YOUR OBJECTIVE:
Comb through the entries for "leaf" and pull out each line that holds it.
....
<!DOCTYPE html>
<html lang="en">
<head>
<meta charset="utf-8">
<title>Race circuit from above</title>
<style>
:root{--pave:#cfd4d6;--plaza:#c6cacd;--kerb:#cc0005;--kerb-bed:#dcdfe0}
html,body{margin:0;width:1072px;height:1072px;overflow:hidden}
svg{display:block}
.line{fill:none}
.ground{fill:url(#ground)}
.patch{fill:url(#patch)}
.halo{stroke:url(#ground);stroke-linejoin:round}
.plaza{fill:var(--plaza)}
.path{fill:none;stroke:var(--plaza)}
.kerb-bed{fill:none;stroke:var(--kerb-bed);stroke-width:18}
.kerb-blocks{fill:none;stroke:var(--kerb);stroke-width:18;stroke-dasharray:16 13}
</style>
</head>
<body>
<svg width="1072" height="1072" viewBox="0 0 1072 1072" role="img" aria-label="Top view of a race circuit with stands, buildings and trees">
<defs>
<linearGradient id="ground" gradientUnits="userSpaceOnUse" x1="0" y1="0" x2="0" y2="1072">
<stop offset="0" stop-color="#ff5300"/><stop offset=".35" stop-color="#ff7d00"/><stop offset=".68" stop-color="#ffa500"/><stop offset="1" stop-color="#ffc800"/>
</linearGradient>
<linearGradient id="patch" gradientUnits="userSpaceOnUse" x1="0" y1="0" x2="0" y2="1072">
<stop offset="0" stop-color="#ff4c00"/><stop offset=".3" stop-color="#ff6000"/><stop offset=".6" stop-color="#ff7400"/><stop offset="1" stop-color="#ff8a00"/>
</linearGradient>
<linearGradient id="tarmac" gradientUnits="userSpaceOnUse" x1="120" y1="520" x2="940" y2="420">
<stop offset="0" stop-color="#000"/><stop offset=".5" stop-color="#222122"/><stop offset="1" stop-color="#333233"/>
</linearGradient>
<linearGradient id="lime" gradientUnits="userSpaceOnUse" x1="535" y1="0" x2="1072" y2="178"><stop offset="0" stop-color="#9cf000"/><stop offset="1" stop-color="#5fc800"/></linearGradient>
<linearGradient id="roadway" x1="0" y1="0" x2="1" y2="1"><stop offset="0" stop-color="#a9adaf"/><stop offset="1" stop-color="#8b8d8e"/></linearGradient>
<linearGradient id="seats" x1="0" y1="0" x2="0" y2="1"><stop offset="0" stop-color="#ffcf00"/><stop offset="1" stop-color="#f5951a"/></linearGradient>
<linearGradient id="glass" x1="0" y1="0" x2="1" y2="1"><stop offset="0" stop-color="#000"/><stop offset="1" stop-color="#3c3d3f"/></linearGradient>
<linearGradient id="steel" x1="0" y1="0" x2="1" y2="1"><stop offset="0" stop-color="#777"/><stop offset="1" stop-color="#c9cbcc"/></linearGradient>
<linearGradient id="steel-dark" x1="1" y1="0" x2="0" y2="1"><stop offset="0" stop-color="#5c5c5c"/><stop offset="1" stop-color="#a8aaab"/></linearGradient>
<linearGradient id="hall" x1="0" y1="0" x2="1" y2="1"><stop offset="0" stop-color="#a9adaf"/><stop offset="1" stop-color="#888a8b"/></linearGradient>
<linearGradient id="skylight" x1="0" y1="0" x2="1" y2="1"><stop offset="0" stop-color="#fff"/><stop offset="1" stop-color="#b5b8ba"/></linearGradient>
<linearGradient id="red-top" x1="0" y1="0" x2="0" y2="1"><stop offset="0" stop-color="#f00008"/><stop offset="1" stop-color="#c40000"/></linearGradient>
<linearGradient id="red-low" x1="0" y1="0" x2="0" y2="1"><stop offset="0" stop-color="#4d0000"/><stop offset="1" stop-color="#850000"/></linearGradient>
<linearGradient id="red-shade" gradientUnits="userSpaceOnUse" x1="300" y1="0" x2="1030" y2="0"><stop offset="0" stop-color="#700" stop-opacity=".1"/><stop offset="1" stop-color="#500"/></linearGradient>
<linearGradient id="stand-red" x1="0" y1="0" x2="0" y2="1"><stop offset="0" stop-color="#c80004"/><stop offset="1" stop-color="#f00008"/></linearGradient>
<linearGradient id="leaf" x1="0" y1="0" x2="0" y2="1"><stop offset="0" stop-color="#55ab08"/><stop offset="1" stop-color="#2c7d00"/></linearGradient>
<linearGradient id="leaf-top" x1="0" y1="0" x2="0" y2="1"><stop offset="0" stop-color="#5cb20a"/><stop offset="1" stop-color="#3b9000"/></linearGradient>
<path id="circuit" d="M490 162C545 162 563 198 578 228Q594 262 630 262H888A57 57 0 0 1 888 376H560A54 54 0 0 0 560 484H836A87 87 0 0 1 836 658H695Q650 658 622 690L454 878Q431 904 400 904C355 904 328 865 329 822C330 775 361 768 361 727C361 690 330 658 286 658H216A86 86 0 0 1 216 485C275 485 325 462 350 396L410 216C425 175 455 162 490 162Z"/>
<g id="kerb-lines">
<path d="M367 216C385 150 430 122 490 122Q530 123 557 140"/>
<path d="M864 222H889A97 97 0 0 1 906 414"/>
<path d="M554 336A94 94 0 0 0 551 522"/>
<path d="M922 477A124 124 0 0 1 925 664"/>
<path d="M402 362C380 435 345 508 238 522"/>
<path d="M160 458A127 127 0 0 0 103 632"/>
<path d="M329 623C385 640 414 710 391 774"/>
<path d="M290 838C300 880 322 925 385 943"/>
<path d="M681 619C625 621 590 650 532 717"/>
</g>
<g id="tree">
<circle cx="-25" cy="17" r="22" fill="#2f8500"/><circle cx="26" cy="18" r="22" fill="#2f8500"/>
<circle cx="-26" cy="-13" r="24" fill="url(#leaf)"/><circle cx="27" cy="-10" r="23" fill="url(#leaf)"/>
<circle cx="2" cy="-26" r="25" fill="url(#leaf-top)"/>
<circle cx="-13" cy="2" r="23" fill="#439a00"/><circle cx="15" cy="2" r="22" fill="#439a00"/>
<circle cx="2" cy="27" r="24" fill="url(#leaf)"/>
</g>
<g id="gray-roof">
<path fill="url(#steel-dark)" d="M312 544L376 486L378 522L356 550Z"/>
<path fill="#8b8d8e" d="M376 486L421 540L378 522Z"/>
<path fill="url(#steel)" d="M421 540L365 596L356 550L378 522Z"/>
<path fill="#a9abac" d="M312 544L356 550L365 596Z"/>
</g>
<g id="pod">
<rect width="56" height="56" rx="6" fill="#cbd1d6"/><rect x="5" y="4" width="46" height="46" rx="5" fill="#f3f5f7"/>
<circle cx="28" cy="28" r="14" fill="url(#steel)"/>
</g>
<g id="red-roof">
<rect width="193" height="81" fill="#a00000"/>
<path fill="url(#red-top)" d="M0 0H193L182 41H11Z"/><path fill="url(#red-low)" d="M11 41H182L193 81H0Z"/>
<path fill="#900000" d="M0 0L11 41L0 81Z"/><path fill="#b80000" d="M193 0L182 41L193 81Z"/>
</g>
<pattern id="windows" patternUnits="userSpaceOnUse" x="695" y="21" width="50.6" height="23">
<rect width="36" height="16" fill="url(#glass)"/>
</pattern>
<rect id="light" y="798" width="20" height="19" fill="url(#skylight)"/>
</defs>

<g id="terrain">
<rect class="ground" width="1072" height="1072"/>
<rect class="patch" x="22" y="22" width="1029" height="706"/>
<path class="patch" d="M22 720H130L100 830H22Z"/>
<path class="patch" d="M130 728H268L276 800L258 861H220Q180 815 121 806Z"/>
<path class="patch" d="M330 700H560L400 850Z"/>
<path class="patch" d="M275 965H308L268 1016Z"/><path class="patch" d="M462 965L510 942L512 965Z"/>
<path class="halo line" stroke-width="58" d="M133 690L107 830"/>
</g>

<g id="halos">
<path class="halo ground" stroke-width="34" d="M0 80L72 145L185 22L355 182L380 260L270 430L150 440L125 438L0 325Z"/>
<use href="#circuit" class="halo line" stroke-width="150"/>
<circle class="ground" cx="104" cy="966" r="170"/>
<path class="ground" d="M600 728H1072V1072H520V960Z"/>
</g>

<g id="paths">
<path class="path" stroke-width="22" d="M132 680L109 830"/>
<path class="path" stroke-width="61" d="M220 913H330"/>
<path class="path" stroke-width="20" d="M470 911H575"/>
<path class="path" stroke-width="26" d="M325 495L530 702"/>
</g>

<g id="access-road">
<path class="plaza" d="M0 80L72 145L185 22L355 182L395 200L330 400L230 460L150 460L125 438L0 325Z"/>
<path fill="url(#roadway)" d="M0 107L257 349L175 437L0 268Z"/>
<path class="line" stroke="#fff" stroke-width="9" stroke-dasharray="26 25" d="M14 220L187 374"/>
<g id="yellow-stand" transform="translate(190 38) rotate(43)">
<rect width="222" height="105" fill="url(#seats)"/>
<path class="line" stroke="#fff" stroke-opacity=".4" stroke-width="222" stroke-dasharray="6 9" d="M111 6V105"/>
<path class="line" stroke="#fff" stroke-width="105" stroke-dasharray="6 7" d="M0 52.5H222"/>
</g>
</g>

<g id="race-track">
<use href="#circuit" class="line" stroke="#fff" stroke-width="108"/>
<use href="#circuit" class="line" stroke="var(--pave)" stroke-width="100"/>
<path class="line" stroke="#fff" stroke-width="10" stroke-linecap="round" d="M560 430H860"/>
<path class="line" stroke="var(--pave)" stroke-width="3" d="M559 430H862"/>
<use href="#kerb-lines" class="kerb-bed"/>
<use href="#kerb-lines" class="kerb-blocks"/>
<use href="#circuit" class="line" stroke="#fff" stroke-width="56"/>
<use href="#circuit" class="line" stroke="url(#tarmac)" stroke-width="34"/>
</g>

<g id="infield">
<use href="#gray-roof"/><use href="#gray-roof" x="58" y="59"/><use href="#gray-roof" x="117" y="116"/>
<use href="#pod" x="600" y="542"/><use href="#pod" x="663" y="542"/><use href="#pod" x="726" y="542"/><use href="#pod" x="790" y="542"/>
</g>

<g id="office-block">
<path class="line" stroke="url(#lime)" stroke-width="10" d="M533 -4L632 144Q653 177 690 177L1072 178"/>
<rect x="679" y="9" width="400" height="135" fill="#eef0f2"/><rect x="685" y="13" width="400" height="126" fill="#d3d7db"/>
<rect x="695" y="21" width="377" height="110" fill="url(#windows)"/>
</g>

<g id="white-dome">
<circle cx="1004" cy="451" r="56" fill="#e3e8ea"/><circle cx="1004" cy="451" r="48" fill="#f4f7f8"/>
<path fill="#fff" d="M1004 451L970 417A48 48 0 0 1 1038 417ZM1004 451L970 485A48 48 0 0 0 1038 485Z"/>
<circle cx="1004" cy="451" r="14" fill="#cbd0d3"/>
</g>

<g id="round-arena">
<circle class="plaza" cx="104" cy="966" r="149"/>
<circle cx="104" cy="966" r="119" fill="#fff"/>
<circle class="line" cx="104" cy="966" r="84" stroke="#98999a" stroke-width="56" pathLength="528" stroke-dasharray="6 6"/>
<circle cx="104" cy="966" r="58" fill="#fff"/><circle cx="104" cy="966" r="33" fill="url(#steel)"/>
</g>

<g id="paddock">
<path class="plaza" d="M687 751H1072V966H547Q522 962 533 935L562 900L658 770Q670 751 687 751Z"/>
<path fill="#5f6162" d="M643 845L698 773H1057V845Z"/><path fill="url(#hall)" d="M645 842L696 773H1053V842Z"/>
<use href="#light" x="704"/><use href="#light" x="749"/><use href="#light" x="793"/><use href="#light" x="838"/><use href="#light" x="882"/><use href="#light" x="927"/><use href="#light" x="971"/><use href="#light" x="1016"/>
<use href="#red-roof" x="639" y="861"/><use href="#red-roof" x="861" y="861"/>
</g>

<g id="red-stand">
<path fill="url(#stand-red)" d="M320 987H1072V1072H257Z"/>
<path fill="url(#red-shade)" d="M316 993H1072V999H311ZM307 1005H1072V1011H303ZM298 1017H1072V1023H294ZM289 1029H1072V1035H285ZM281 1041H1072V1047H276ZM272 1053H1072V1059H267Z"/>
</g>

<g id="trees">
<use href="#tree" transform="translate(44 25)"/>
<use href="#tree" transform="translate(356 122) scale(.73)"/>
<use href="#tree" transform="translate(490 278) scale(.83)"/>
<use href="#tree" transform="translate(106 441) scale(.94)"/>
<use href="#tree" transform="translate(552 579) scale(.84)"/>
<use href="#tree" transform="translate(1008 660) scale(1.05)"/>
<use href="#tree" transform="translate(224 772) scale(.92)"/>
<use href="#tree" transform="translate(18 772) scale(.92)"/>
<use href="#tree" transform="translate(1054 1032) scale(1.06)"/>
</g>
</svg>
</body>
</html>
....
RESPONSE TO THIS EXERCISE:
<linearGradient id="leaf" x1="0" y1="0" x2="0" y2="1"><stop offset="0" stop-color="#55ab08"/><stop offset="1" stop-color="#2c7d00"/></linearGradient>
<linearGradient id="leaf-top" x1="0" y1="0" x2="0" y2="1"><stop offset="0" stop-color="#5cb20a"/><stop offset="1" stop-color="#3b9000"/></linearGradient>
<circle cx="-26" cy="-13" r="24" fill="url(#leaf)"/><circle cx="27" cy="-10" r="23" fill="url(#leaf)"/>
<circle cx="2" cy="-26" r="25" fill="url(#leaf-top)"/>
<circle cx="2" cy="27" r="24" fill="url(#leaf)"/>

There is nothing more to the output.